Everyone has a tax-free personal allowance of £11,500. The Marriage Allowance lets a spouse or civil partner who earns less than that to transfer £1,150 of it to their partner – if their partner pays only basic-rate income tax. Couples have four years to claim a backdated allowance. Apply at gov.uk/marriage-allowance.

The first £1,000 of interest from savings is tax-free for basic-rate taxpayers (£500 for higher-rate). Only when savings income exceeds the allowance is tax due on it. 

5 Get smart – get switching

Energy

Millions of people are paying over the odds for their gas and electricity by sitting on an outdated standard variable rate (SVR) tariff. But only a third of us ever bother to switch provider. Make sure you do! Try sagacompare.com/energy.

Broadband and landline

Signing up to a ‘bundle’ that combines your landline and internet access can be far cheaper than buying them separately. Visit sagacompare.com/broadband to find out whether you can beat the price you’re paying at the moment.

Mobile phone
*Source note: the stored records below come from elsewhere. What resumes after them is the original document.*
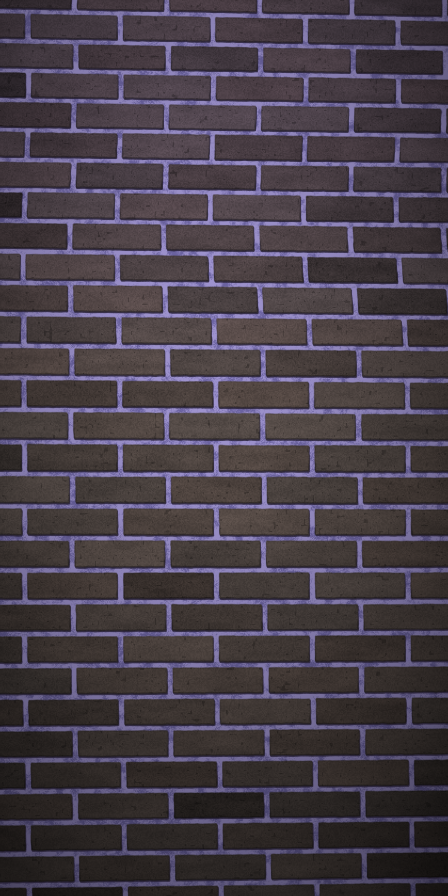
A WebGL 2 fragment shader for this texture:

```glsl
#version 300 es
precision highp float;
// Dark brick wall in running bond with raised lilac mortar, seen slightly askew.
// Warped rows and joints give cells; a rounded box per cell is the brick, and
// noise adds ragged edges, grain and wear under a soft central light.
uniform vec2 u_resolution;
out vec4 fragColor;

const float COURSE = 0.0697;   // height of one row, canvas width = 1
const float MORTAR = 0.0126;   // joint thickness
const vec3 BRICK_COOL = vec3(0.295, 0.250, 0.282);
const vec3 BRICK_WARM = vec3(0.295, 0.260, 0.245);
const vec3 MORTAR_LIGHT = vec3(0.585, 0.545, 0.765);
const vec3 MORTAR_DEEP = vec3(0.40, 0.37, 0.60);
const vec3 SHADOW = vec3(0.15, 0.125, 0.21);

float hash(vec2 p) {
  vec3 q = fract(p.xyx * vec3(0.1031, 0.1030, 0.0973));
  q += dot(q, q.yzx + 33.33);
  return fract((q.x + q.y) * q.z);
}

float noise(vec2 p) {
  vec2 i = floor(p), f = fract(p);
  f = f * f * (3.0 - 2.0 * f);
  float a = mix(hash(i), hash(i + vec2(1, 0)), f.x);
  float b = mix(hash(i + vec2(0, 1)), hash(i + vec2(1, 1)), f.x);
  return mix(a, b, f.y);
}

float fbm(vec2 p) {
  float sum = 0.0, amp = 0.5;
  for (int i = 0; i < 4; i++) {
    sum += amp * noise(p);
    p = p * 2.03 + 17.0;
    amp *= 0.5;
  }
  return sum;
}

float roundedBox(vec2 p, vec2 halfSize, float radius) {
  vec2 q = abs(p) - halfSize + radius;
  return length(max(q, 0.0)) + min(max(q.x, q.y), 0.0) - radius;
}

// Row coordinate, counted downward; rows tilt and bunch up near the top.
float rowCoord(vec2 p, float t) {
  float tilt = 0.0195 - 0.0313 * t;
  float bunching = 0.469 * pow(t, 1.5) * pow(1.0 - t, 3.5);
  return (p.y - tilt * p.x - 0.0242 + bunching) / COURSE;
}

float brickPitch(float t) {
  return 0.2065 + 0.0075 * smoothstep(0.17, 0.44, t);
}

// Horizontal position of the reference joint at relative depth t.
float jointAnchor(float t) {
  float dip = (t - 0.25) / 0.1;
  return 0.4766 + 0.0156 * t * t - 0.0078 * exp(-dip * dip);
}

float wallLight(vec2 p, float t) {
  vec2 d = vec2(p.x - 0.46, t - 0.40) * vec2(1.1, 1.05);
  float fade = 1.08 - 1.05 * dot(d, d);
  return fade * (1.0 - 0.20 * smoothstep(0.45, 1.0, t));
}

void main() {
  vec2 uv = gl_FragCoord.xy / u_resolution;
  float t = clamp(1.0 - uv.y, 0.0, 1.0);
  vec2 p = vec2(uv.x, 2.0 * t);
  float aa = 1.0 / u_resolution.x;

  // Cell layout: every other row shifts by half a brick
  float s = rowCoord(p, t);
  float row = floor(s);
  float pitch = brickPitch(t);
  float jitter = 0.004 * (hash(vec2(row, 7.0) + 50.0) - 0.5);
  float u = (p.x - jointAnchor(t) - jitter) / pitch + 0.5 * mod(row, 2.0);
  vec2 id = vec2(floor(u), row) + 60.0;
  vec2 q = (vec2(fract(u), s - row) - 0.5) * vec2(pitch, COURSE);

  // Brick shape with uneven edges, and its shadow on the mortar
  vec2 halfSize = 0.5 * (vec2(pitch, COURSE) - MORTAR);
  halfSize -= 0.0010 * (vec2(hash(id + 3.0), hash(id + 9.0)) - 0.5);
  float ragged = 0.0022 * (fbm(p * 75.0) - 0.47);
  float brickDist = roundedBox(q, halfSize, 0.003) + ragged;
  float shadeDist = roundedBox(q - vec2(0.0012, 0.0028), halfSize, 0.003) + ragged;
  float brickMask = 1.0 - smoothstep(-aa, aa, brickDist);
  float shadeMask = 1.0 - smoothstep(-0.0012, 0.0018, shadeDist);

  // Brick face: tint, single-brick tone, streaks, grain and pits
  float light = wallLight(p, t);
  float grain = noise(p * 420.0) - 0.5;
  float streaks = fbm(p * vec2(14.0, 50.0)) - 0.47;
  float tone = 0.89 + 0.24 * hash(id) + 0.28 * streaks + 0.20 * grain;
  tone -= 0.18 * step(0.92, hash(id + 21.0));
  vec3 brick = mix(BRICK_COOL, BRICK_WARM, smoothstep(0.1, 0.5, t));
  brick += vec3(0.012, 0.0, -0.006) * (hash(id + 31.0) - 0.3);
  brick *= tone * light;
  float pit = smoothstep(0.83, 0.95, noise(p * 150.0 + 40.0));
  brick *= 1.0 - 0.22 * pit;
  float rim = smoothstep(-0.0045, 0.0, brickDist);
  brick *= 1.0 - rim * (0.12 + 0.30 * smoothstep(0.0, 0.02, q.y));

  // Mortar: mottled lilac, dark below and beside each brick
  float mottled = fbm(p * 60.0 + 80.0) + 0.25 * grain;
  vec3 mortar = mix(MORTAR_DEEP, MORTAR_LIGHT, smoothstep(0.15, 0.60, mottled));
  mortar *= mix(1.0, light, 0.75);
  mortar = mix(mortar, SHADOW, 0.85 * shadeMask);

  fragColor = vec4(mix(mortar, brick, brickMask), 1.0);
}
```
More than three-quarters of customers are on the wrong mobile phone tariff, with just a quarter of us using all of our free minutes and texts. As a result, we’re shelling out more money than we ought to.

The sheer number of tariffs, deals and one-off offers that are available can make it difficult to find the cheapest plan, so it’s best to go online and use one of services that compare prices from different companies to simplify the process.

Billmonitor.com, for instance, compares more than 2.5 million UK mobile phone deals. By looking at details such as the number of free minutes, off-peak calling and charge limits, it can identify the tariffs that could save you the most money.

Seven tips for safer mobile phone charging.

6 Beef up your benefits

Each year up to £3.5bn of Pension Credit and Housing Benefit is going unclaimed by older people, according to Age UK. So, even if you think that you’re getting everything to which you're entitled, taking the time to check can pay dividends.

Some benefits, such as the Winter Fuel Payment, are entirely dependent on age – and not at all related to income. What’s more, you could discover that you're eligible for Housing Benefit or Council Tax Support. You’ll find lots more information about the allowances and benefits you may be missing out on at saga.co.uk/benefits.

It’s worth spending a few extra minutes checking whether you qualify for any of the age-related discounts, too. If you're over 75, for instance, you're entitled to a free TV licence – that’s a saving of £147 a year.

Informative, in-depth and in the know: get the latest money news with Saga Magazine. 


The opinions expressed are those of the author and are not held by Saga unless specifically stated.

The material is for general information only and does not constitute investment, tax, legal, medical or other form of advice. You should not rely on this information to make (or refrain from making) any decisions. Always obtain independent, professional advice for your own particular situation.